- [ABOUT THIS EXERCISE]:
The data below should be restated word for word, pictures omitted.

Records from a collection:
- - - - - - -

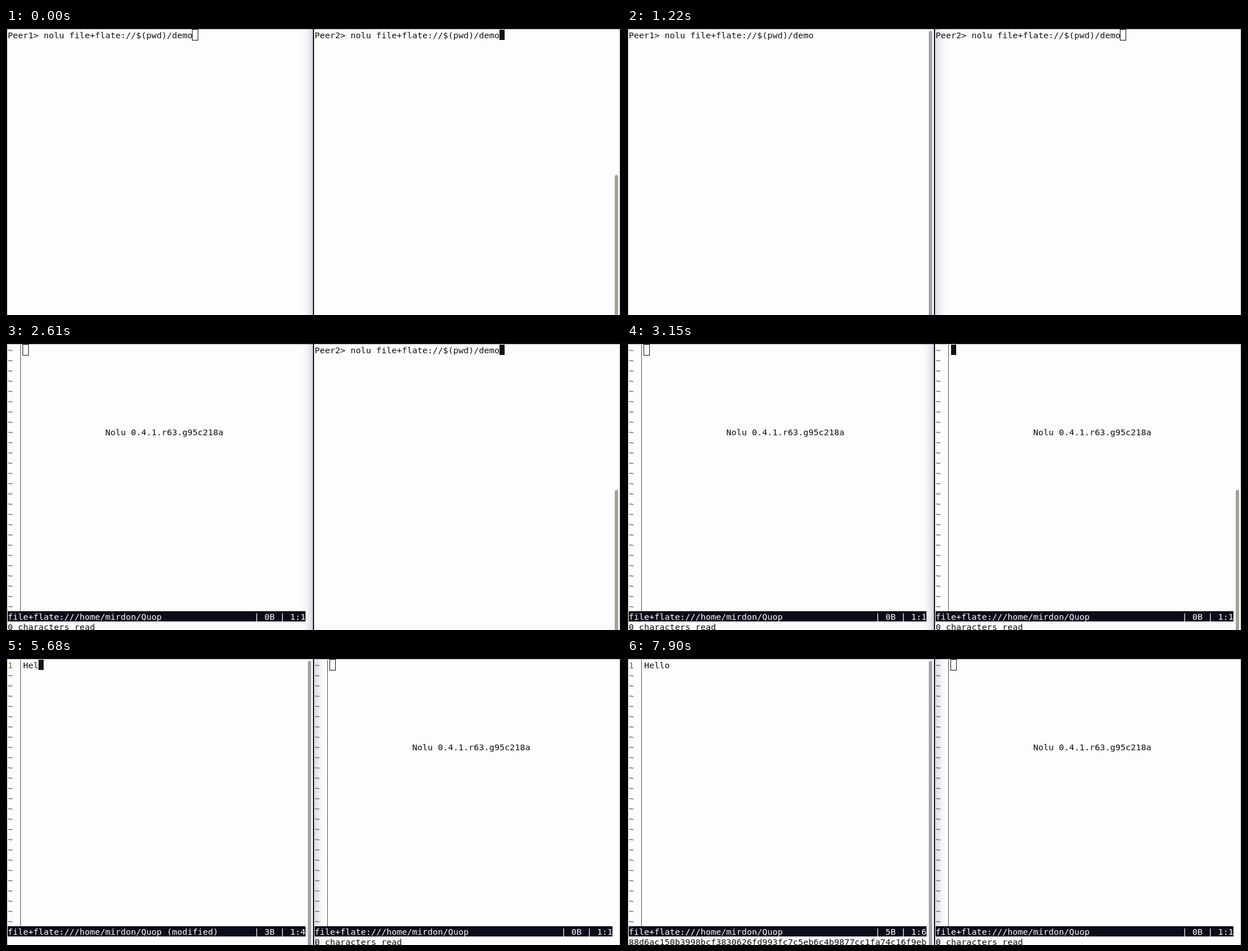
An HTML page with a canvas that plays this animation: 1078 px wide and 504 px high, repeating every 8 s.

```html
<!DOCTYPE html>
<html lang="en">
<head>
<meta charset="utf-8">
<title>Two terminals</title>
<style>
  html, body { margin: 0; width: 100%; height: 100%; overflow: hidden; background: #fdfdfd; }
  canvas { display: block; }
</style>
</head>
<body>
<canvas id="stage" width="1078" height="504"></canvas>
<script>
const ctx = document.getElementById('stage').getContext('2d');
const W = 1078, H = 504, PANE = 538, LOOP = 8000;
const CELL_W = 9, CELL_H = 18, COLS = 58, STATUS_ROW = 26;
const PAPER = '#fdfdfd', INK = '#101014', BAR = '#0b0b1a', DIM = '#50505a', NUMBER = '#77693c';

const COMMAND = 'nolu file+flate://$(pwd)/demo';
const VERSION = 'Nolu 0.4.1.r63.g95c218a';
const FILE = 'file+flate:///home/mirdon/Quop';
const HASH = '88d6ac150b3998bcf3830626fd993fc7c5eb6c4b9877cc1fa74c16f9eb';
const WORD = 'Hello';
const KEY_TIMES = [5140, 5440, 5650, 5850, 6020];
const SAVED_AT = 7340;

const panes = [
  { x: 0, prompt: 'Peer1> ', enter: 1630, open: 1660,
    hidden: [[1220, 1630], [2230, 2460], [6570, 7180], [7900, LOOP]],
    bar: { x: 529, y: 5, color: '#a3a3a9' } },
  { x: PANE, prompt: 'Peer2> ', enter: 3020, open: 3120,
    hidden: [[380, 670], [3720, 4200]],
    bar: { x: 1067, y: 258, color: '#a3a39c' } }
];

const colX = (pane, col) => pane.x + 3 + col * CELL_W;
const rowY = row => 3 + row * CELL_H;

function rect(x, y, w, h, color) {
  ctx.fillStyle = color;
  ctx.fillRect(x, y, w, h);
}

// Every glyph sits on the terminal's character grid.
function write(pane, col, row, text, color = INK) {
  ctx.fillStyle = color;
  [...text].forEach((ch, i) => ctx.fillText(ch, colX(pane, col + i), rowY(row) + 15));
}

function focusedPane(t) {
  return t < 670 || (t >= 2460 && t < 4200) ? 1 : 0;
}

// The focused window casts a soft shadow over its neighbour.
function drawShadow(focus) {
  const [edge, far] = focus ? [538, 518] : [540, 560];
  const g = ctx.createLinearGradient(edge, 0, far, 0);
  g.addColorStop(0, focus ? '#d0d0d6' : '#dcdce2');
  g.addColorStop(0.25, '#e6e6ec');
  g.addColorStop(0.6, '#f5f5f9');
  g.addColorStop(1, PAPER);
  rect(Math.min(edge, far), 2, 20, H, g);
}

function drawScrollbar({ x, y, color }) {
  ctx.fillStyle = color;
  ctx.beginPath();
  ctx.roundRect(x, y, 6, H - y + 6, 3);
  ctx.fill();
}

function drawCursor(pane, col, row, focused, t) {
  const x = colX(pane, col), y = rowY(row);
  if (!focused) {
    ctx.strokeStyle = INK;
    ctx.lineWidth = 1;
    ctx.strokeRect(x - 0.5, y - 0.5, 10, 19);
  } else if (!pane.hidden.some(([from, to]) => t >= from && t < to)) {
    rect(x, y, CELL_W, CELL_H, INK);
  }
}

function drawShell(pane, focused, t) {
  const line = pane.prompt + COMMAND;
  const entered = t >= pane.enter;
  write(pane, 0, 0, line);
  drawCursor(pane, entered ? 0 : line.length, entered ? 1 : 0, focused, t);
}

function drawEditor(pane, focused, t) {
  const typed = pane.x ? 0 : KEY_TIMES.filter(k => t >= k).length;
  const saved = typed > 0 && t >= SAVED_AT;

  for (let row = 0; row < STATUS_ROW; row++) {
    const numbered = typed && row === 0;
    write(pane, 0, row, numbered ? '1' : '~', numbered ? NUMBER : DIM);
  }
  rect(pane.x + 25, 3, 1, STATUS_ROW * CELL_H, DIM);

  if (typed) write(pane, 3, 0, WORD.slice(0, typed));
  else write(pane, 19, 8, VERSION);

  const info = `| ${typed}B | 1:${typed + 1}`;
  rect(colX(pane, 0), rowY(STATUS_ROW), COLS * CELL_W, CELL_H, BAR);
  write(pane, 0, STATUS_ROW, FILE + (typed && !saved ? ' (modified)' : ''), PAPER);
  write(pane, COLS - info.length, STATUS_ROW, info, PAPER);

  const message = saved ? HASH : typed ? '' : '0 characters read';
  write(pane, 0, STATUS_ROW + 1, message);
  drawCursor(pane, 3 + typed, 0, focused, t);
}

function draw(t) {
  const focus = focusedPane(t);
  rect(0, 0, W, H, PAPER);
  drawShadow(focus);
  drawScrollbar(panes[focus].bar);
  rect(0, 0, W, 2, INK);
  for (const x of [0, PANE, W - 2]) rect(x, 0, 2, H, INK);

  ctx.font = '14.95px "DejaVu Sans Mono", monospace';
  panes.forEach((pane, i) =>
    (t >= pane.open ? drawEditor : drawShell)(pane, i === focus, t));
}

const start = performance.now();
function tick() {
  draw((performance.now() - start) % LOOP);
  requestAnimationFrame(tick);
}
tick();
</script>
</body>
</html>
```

- - - - - - -

- [SOLUTION TO THIS PROBLEM]:
An HTML page with a canvas that plays this animation: 1078 px wide and 504 px high, repeating every 8 s.

```html
<!DOCTYPE html>
<html lang="en">
<head>
<meta charset="utf-8">
<title>Two terminals</title>
<style>
  html, body { margin: 0; width: 100%; height: 100%; overflow: hidden; background: #fdfdfd; }
  canvas { display: block; }
</style>
</head>
<body>
<canvas id="stage" width="1078" height="504"></canvas>
<script>
const ctx = document.getElementById('stage').getContext('2d');
const W = 1078, H = 504, PANE = 538, LOOP = 8000;
const CELL_W = 9, CELL_H = 18, COLS = 58, STATUS_ROW = 26;
const PAPER = '#fdfdfd', INK = '#101014', BAR = '#0b0b1a', DIM = '#50505a', NUMBER = '#77693c';

const COMMAND = 'nolu file+flate://$(pwd)/demo';
const VERSION = 'Nolu 0.4.1.r63.g95c218a';
const FILE = 'file+flate:///home/mirdon/Quop';
const HASH = '88d6ac150b3998bcf3830626fd993fc7c5eb6c4b9877cc1fa74c16f9eb';
const WORD = 'Hello';
const KEY_TIMES = [5140, 5440, 5650, 5850, 6020];
const SAVED_AT = 7340;

const panes = [
  { x: 0, prompt: 'Peer1> ', enter: 1630, open: 1660,
    hidden: [[1220, 1630], [2230, 2460], [6570, 7180], [7900, LOOP]],
    bar: { x: 529, y: 5, color: '#a3a3a9' } },
  { x: PANE, prompt: 'Peer2> ', enter: 3020, open: 3120,
    hidden: [[380, 670], [3720, 4200]],
    bar: { x: 1067, y: 258, color: '#a3a39c' } }
];

const colX = (pane, col) => pane.x + 3 + col * CELL_W;
const rowY = row => 3 + row * CELL_H;

function rect(x, y, w, h, color) {
  ctx.fillStyle = color;
  ctx.fillRect(x, y, w, h);
}

// Every glyph sits on the terminal's character grid.
function write(pane, col, row, text, color = INK) {
  ctx.fillStyle = color;
  [...text].forEach((ch, i) => ctx.fillText(ch, colX(pane, col + i), rowY(row) + 15));
}

function focusedPane(t) {
  return t < 670 || (t >= 2460 && t < 4200) ? 1 : 0;
}

// The focused window casts a soft shadow over its neighbour.
function drawShadow(focus) {
  const [edge, far] = focus ? [538, 518] : [540, 560];
  const g = ctx.createLinearGradient(edge, 0, far, 0);
  g.addColorStop(0, focus ? '#d0d0d6' : '#dcdce2');
  g.addColorStop(0.25, '#e6e6ec');
  g.addColorStop(0.6, '#f5f5f9');
  g.addColorStop(1, PAPER);
  rect(Math.min(edge, far), 2, 20, H, g);
}

function drawScrollbar({ x, y, color }) {
  ctx.fillStyle = color;
  ctx.beginPath();
  ctx.roundRect(x, y, 6, H - y + 6, 3);
  ctx.fill();
}

function drawCursor(pane, col, row, focused, t) {
  const x = colX(pane, col), y = rowY(row);
  if (!focused) {
    ctx.strokeStyle = INK;
    ctx.lineWidth = 1;
    ctx.strokeRect(x - 0.5, y - 0.5, 10, 19);
  } else if (!pane.hidden.some(([from, to]) => t >= from && t < to)) {
    rect(x, y, CELL_W, CELL_H, INK);
  }
}

function drawShell(pane, focused, t) {
  const line = pane.prompt + COMMAND;
  const entered = t >= pane.enter;
  write(pane, 0, 0, line);
  drawCursor(pane, entered ? 0 : line.length, entered ? 1 : 0, focused, t);
}

function drawEditor(pane, focused, t) {
  const typed = pane.x ? 0 : KEY_TIMES.filter(k => t >= k).length;
  const saved = typed > 0 && t >= SAVED_AT;

  for (let row = 0; row < STATUS_ROW; row++) {
    const numbered = typed && row === 0;
    write(pane, 0, row, numbered ? '1' : '~', numbered ? NUMBER : DIM);
  }
  rect(pane.x + 25, 3, 1, STATUS_ROW * CELL_H, DIM);

  if (typed) write(pane, 3, 0, WORD.slice(0, typed));
  else write(pane, 19, 8, VERSION);

  const info = `| ${typed}B | 1:${typed + 1}`;
  rect(colX(pane, 0), rowY(STATUS_ROW), COLS * CELL_W, CELL_H, BAR);
  write(pane, 0, STATUS_ROW, FILE + (typed && !saved ? ' (modified)' : ''), PAPER);
  write(pane, COLS - info.length, STATUS_ROW, info, PAPER);

  const message = saved ? HASH : typed ? '' : '0 characters read';
  write(pane, 0, STATUS_ROW + 1, message);
  drawCursor(pane, 3 + typed, 0, focused, t);
}

function draw(t) {
  const focus = focusedPane(t);
  rect(0, 0, W, H, PAPER);
  drawShadow(focus);
  drawScrollbar(panes[focus].bar);
  rect(0, 0, W, 2, INK);
  for (const x of [0, PANE, W - 2]) rect(x, 0, 2, H, INK);

  ctx.font = '14.95px "DejaVu Sans Mono", monospace';
  panes.forEach((pane, i) =>
    (t >= pane.open ? drawEditor : drawShell)(pane, i === focus, t));
}

const start = performance.now();
function tick() {
  draw((performance.now() - start) % LOOP);
  requestAnimationFrame(tick);
}
tick();
</script>
</body>
</html>
```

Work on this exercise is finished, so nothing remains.